Could you show all lines in the entries below that contain the string "infinite"?

Stored data entries
-- Opening Marker --

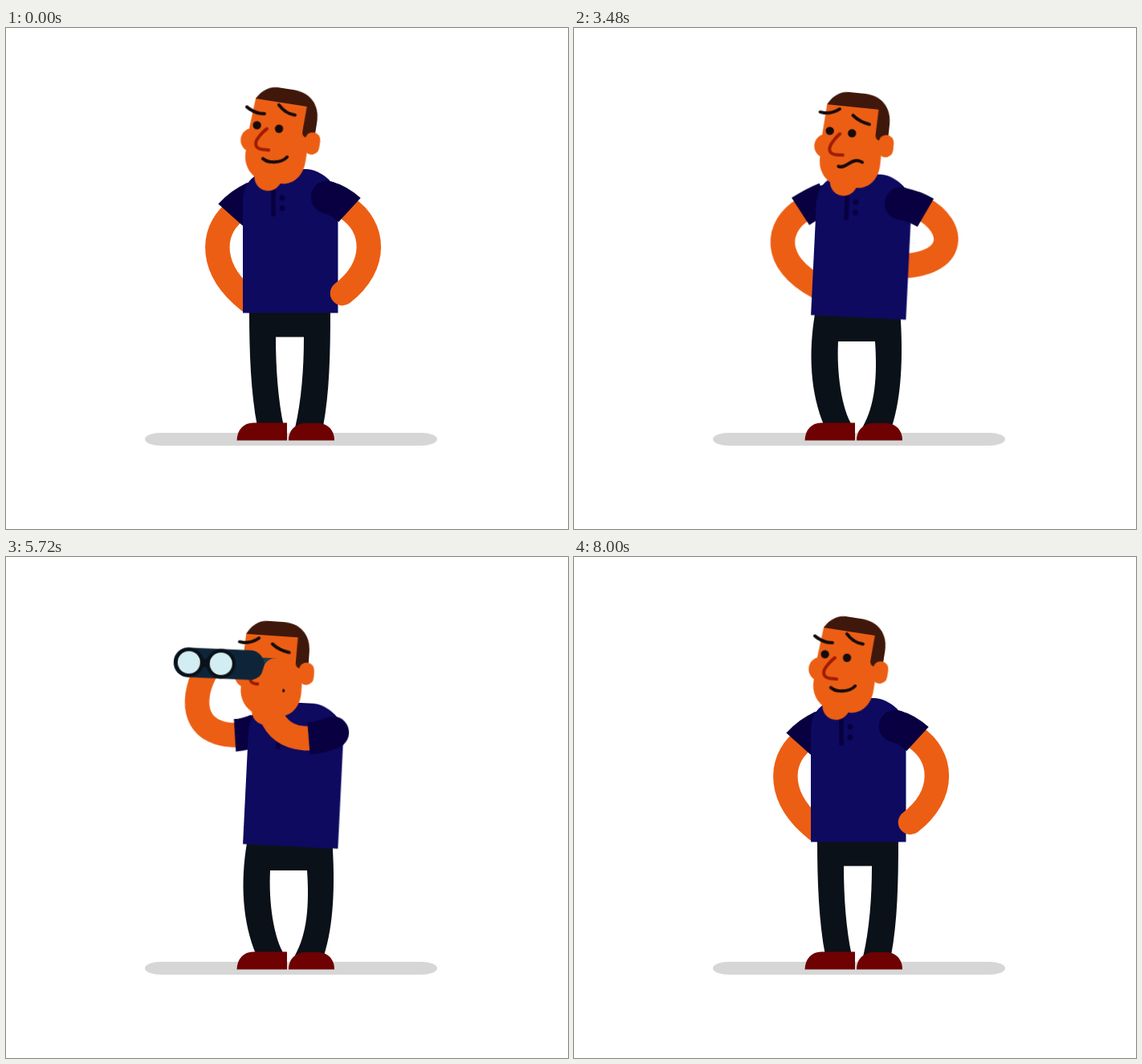
Write an HTML page without scripts that moves like this. It is 700x625 px and loops after 8480 ms.

```html
<!DOCTYPE html>
<html lang="en">
<head>
<meta charset="utf-8">
<title>Looking out</title>
<style>
html, body { margin: 0; width: 100%; height: 100%; overflow: hidden; background: #fff; }
svg { display: block; width: 700px; height: 625px; }

.skin { fill: #ec5e14; }
.limb { fill: none; stroke: #ec5e14; stroke-width: 30.5; stroke-linecap: round; }
.cuff { fill: none; stroke: #080040; stroke-width: 40.5; }
.navy { fill: #0d0a60; }
.dark { fill: #080040; }
.shoe { fill: #6e0202; }
.line { fill: none; stroke: #160b0b; stroke-width: 4; stroke-linecap: round; stroke-linejoin: round; }

/* one shared clock */
.torso, .legs, .head, .armL, .armR, .cuffL, .cuffR, .browL, .browR, .mouth, .bino, .pupils {
  animation: 8.48s ease-in-out infinite;
}
.front, .back, .binoFront, .binoBack, .eyes, .open, .shut { animation: 8.48s step-end infinite; }

.torso { transform-origin: 354px 355.5px; animation-name: torso; }
.legs { animation-name: legs; }
.head { animation-name: head; }
.armL { animation-name: armL; }
.armR { animation-name: armR; }
.cuffL { animation-name: cuffL; }
.cuffR { animation-name: cuffR; }
.browL { animation-name: browL; }
.browR { animation-name: browR; }
.mouth { animation-name: mouth; }
.bino { animation-name: bino; }
.pupils { animation-name: pupils; }
.front { animation-name: front; }
.back { animation-name: back; }
.binoFront { animation-name: binoFront; }
.binoBack { animation-name: binoBack; }
.eyes { animation-name: eyes; }
.open { animation-name: open; }
.shut { animation-name: shut; }

@keyframes torso {
  0%, .3%, 93.9%, 100% { transform: translate(0, 0) rotate(0deg); }
  8%, 11%, 26.4%, 82% { transform: translate(0, 5.5px) rotate(2.8deg); }
  14.9%, 21% { transform: translate(0, 5.5px) rotate(.9deg); }
}
@keyframes legs {
  0%, .3%, 93.9%, 100% { d: path("M303 353C303 405 305 455 313 497L346 497C339 465 336 425 336 385.5L371 385.5C371 425 368 465 360 499L395 497C403 455 404 405 404 353Z"); }
  8%, 82% { d: path("M300 357C292 405 294 455 312 497L347 497C333 475 327 430 329 391L375 391C378 435 375 470 360 497L396 497C408 460 410 410 406.5 357Z"); }
}
@keyframes head {
  0%, .3%, 93.9%, 100% { transform: translate(325.9px, 186.5px) rotate(8.9deg); }
  8%, 10.6%, 26.4%, 34% { transform: translate(324.5px, 193.3px) rotate(2.7deg); }
  14.6%, 20.8% { transform: translate(319.9px, 197.9px) rotate(-8deg); }
  43%, 49% { transform: translate(336.5px, 192.7px) rotate(6.2deg); }
  55.6%, 62% { transform: translate(322.5px, 193.3px) rotate(2.7deg); }
  75%, 82% { transform: translate(322.7px, 191.7px) rotate(6.1deg); }
}
@keyframes armL {
  0%, .3%, 93.9%, 100% { d: path("M284 230C254 256 254 302 302 340"); }
  8%, 47%, 90.5% { d: path("M280 224C246 246 242 292 302 320"); }
  51.4%, 86% { d: path("M278 224C232 240 222 270 244 262"); animation-timing-function: linear; }
  53.8%, 84.4% { d: path("M279 222C222 232 218 200 238 190"); animation-timing-function: ease-out; }
  55.7%, 82.1% { d: path("M282 220C220 224 222 170 241 138"); }
}
@keyframes cuffL {
  0%, .3%, 93.9%, 100% { d: path("M308 212Q292 219 279.5 233"); }
  8%, 47%, 90.5% { d: path("M306 209Q291 216 275.7 227"); }
  55.7%, 82.1% { d: path("M306 212Q292 219 278.4 220.5"); }
}
@keyframes armR {
  0%, .3%, 93.9%, 100% { d: path("M424 224C460 248 464 296 419 331"); }
  8%, 32% { d: path("M426 219C467 240 471 288 419 319"); }
  37.2%, 91.5% { d: path("M428 213C480 225 504 280 440 305"); animation-timing-function: linear; }
  40.6%, 42.9%, 89.6% { d: path("M427 216C470 235 480 290 385 290"); }
  46.2% { d: path("M428 209C470 208 505 250 475 300"); }
  48.6% { d: path("M428 211C468 216 496 262 465 309"); }
  51.4%, 85.8% { d: path("M412 232C446 262 440 292 398 277"); animation-timing-function: linear; }
  53.8%, 84.4% { d: path("M394 234C385 268 345 262 335 215"); animation-timing-function: ease-out; }
  55.7%, 82.1% { d: path("M377 219C339 225 305 201 325 137"); }
  87.7% { d: path("M426 216C470 222 490 262 457 288"); }
}
@keyframes cuffR {
  0%, .3%, 93.9%, 100% { d: path("M400 211Q415 215 428 227"); }
  8%, 32%, 40.6%, 42.9%, 89.6% { d: path("M400 211Q417 213.5 431.5 221"); }
  46.2%, 48.6% { d: path("M400 211Q417 208 433 211.5"); }
  51.4%, 85.8% { d: path("M400 211Q411 224 414 238"); animation-timing-function: linear; }
  53.8%, 84.4% { d: path("M400 211Q400 226 390 240"); animation-timing-function: ease-out; }
  55.7%, 82.1% { d: path("M400 211Q386 218 370.4 220"); }
  87.7% { d: path("M400 211Q417 210 432 217"); }
}
@keyframes browL {
  0%, .3%, 93.9%, 100% { d: path("M-9.2 12Q2 19 13.8 17"); }
  8%, 10.6%, 26.4%, 82% { d: path("M-7.5 10.4Q5.6 12.7 16.2 4.2"); }
  14.6%, 20.8% { d: path("M-5.8 19.4Q10 21.6 17.2 14"); }
}
@keyframes browR {
  0%, .3%, 93.9%, 100% { d: path("M29.9 3.4Q39.5 13 51.6 12.7"); }
  8%, 10.6%, 26.4%, 82% { d: path("M33.5 10.4Q43 18 55 19.4"); }
  14.6%, 20.8% { d: path("M33 2.6Q41 10.8 54 11.1"); }
}
@keyframes mouth {
  0%, .3%, 93.9%, 100% { d: path("M20.5 72.7C28 77.5 44 75 50 66"); }
  8%, 82% { d: path("M22 75.5C32 79 37 61 51 67.5"); }
}
@keyframes bino {
  0%, 42.9% { transform: translate(392px, 300px) rotate(-93deg); }
  46.2% { transform: translate(479px, 314px) rotate(-115deg); }
  48.6% { transform: translate(469px, 324px) rotate(-93.5deg); }
  51.4%, 85.8% { transform: translate(402px, 287px) rotate(-40deg); animation-timing-function: linear; }
  53.8%, 84.4% { transform: translate(342px, 220px) rotate(-15deg); animation-timing-function: ease-out; }
  55.7% { transform: translate(334px, 141px) rotate(1deg); }
  57.3%, 62% { transform: translate(336px, 141px) rotate(0deg); }
  75%, 82.1% { transform: translate(337.6px, 136.4px) rotate(7deg); }
  87.7% { transform: translate(462px, 300px) rotate(-150deg); }
  89.6%, 100% { transform: translate(392px, 300px) rotate(-120deg); }
}
@keyframes pupils {
  0%, 62% { transform: translate(0, 0); }
  64%, 69% { transform: translate(4px, 0); }
  71.5%, 79.5% { transform: translate(-4.6px, -1.4px); }
  81.5%, 100% { transform: translate(0, 0); }
}
@keyframes front {
  0%, 47.2%, 91.5% { visibility: visible; }
  37.2%, 88.7% { visibility: hidden; }
  100% { visibility: visible; }
}
@keyframes back {
  0%, 47.2%, 91.5% { visibility: hidden; }
  37.2%, 88.7% { visibility: visible; }
  100% { visibility: hidden; }
}
@keyframes binoFront {
  0%, 88.7%, 100% { visibility: hidden; }
  47.2% { visibility: visible; }
}
@keyframes binoBack {
  0%, 47.2%, 89.4%, 100% { visibility: hidden; }
  44.4%, 88.7% { visibility: visible; }
}
@keyframes eyes {
  0%, 83.5%, 100% { opacity: 1; }
  55.2% { opacity: 0; }
}
@keyframes open {
  0%, 70%, 81.8%, 100% { opacity: 0; }
  59.4%, 71.5% { opacity: 1; }
}
@keyframes shut {
  0%, 59.4%, 71.5%, 83%, 100% { opacity: 0; }
  55.6%, 70%, 81.8% { opacity: 1; }
}
</style>
</head>
<body>
<svg viewBox="0 0 700 625">
  <defs>
    <g id="lens">
      <circle r="18.5" fill="#0b1118"/>
      <circle r="14" fill="#d2eef3"/>
      <path class="shut" d="M-5.500 -1C-5 7 7 7 8 -1" fill="none" stroke="#3a2326" stroke-width="3" stroke-linecap="round"/>
      <g class="open"><circle class="pupils" r="7.2" fill="#38211f"/></g>
    </g>
    <!-- origin is the holding hand -->
    <g id="bino">
      <rect x="-20" y="-13" width="20" height="20" fill="#1d3f4a"/>
      <rect x="-128" y="-21.500" width="113" height="37" rx="18" fill="#0e2539"/>
      <path d="M-95 -11Q-89 -5 -83 -11V5Q-89 -1 -95 5Z" fill="#0b1118"/>
      <use href="#lens" x="-109" y="-3"/>
      <use href="#lens" x="-69" y="-3"/>
    </g>
  </defs>

  <rect x="173" y="505" width="364" height="16" rx="20" ry="8" fill="#d6d6d6"/>

  <!-- behind the body -->
  <g class="binoBack"><use class="bino" href="#bino"/></g>
  <g class="torso">
    <g class="back"><path class="limb armR" d="M424 224C460 248 464 296 419 331"/></g>
    <path class="limb armL" d="M284 230C254 256 254 302 302 340"/>
    <circle class="dark" cx="307" cy="211" r="19"/>
    <path class="cuff cuffL" d="M308 212Q292 219 279.500 233"/>
  </g>

  <path class="legs" fill="#0b1118" d="M303 353C303 405 305 455 313 497L346 497C339 465 336 425 336 385.500L371 385.500C371 425 368 465 360 499L395 497C403 455 404 405 404 353Z"/>
  <path class="shoe" d="M287.500 514.500C288 501 296 492.500 308 492.500H350V514.500Z"/>
  <path class="shoe" d="M352 514.500C352 501 361 493 374 493H388C401 493 409 502 409 514.500Z"/>

  <g class="torso">
    <path class="navy" d="M295 355.500V217C295 198 303 186 322 178Q334 176 350 176H374C390 177 405 188 413.500 205V355.500Z"/>
    <path d="M333 198V235" stroke="#080040" stroke-width="5.500"/>
    <circle class="dark" cx="344" cy="212" r="3.400"/>
    <circle class="dark" cx="344" cy="225" r="3.400"/>
  </g>

  <g class="head">
    <g transform="translate(-30 -95)">
      <circle class="skin" cx="4.400" cy="51.800" r="15"/>
      <circle class="skin" cx="30.500" cy="94.500" r="17"/>
      <path class="skin" d="M0 0H68V30H73.500V68C73.500 88 61 100 47 100H22C8 96 -2 84 -2 68V36Z"/>
      <path fill="#3f180b" d="M0 0C5 -10 14 -17.500 25 -18H46C66 -18 80 -4 80 16V34H73Q71 39 69 38.500Q64 37 64 32L64.600 0Z"/>
      <rect class="skin" x="68.700" y="30.400" width="19" height="28" rx="9.500"/>
      <g class="eyes" fill="#160b0b">
        <circle cx="6.800" cy="32.600" r="5.200"/>
        <circle cx="34.600" cy="32.800" r="5.200"/>
      </g>
      <path d="M19.700 35C14 41 9.500 49 8.800 53Q8 61.500 18 61.500L26 61" fill="none" stroke="#a01c00" stroke-width="4" stroke-linecap="round"/>
      <path class="line browL" d="M-9.200 12Q2 19 13.800 17"/>
      <path class="line browR" d="M29.900 3.400Q39.500 13 51.600 12.700"/>
      <path class="line mouth" d="M20.500 72.700C28 77.500 44 75 50 66"/>
    </g>
  </g>

  <g class="binoFront"><use class="bino" href="#bino"/></g>
  <g class="torso">
    <g class="front"><path class="limb armR" d="M424 224C460 248 464 296 419 331"/></g>
    <circle class="dark" cx="400" cy="211" r="20.200"/>
    <path class="cuff cuffR" d="M400 211Q415 215 428 227"/>
  </g>
</svg>
</body>
</html>
```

-- Closing Marker --

# RESPONSE AREA
  animation: 8.48s ease-in-out infinite;
.front, .back, .binoFront, .binoBack, .eyes, .open, .shut { animation: 8.48s step-end infinite; }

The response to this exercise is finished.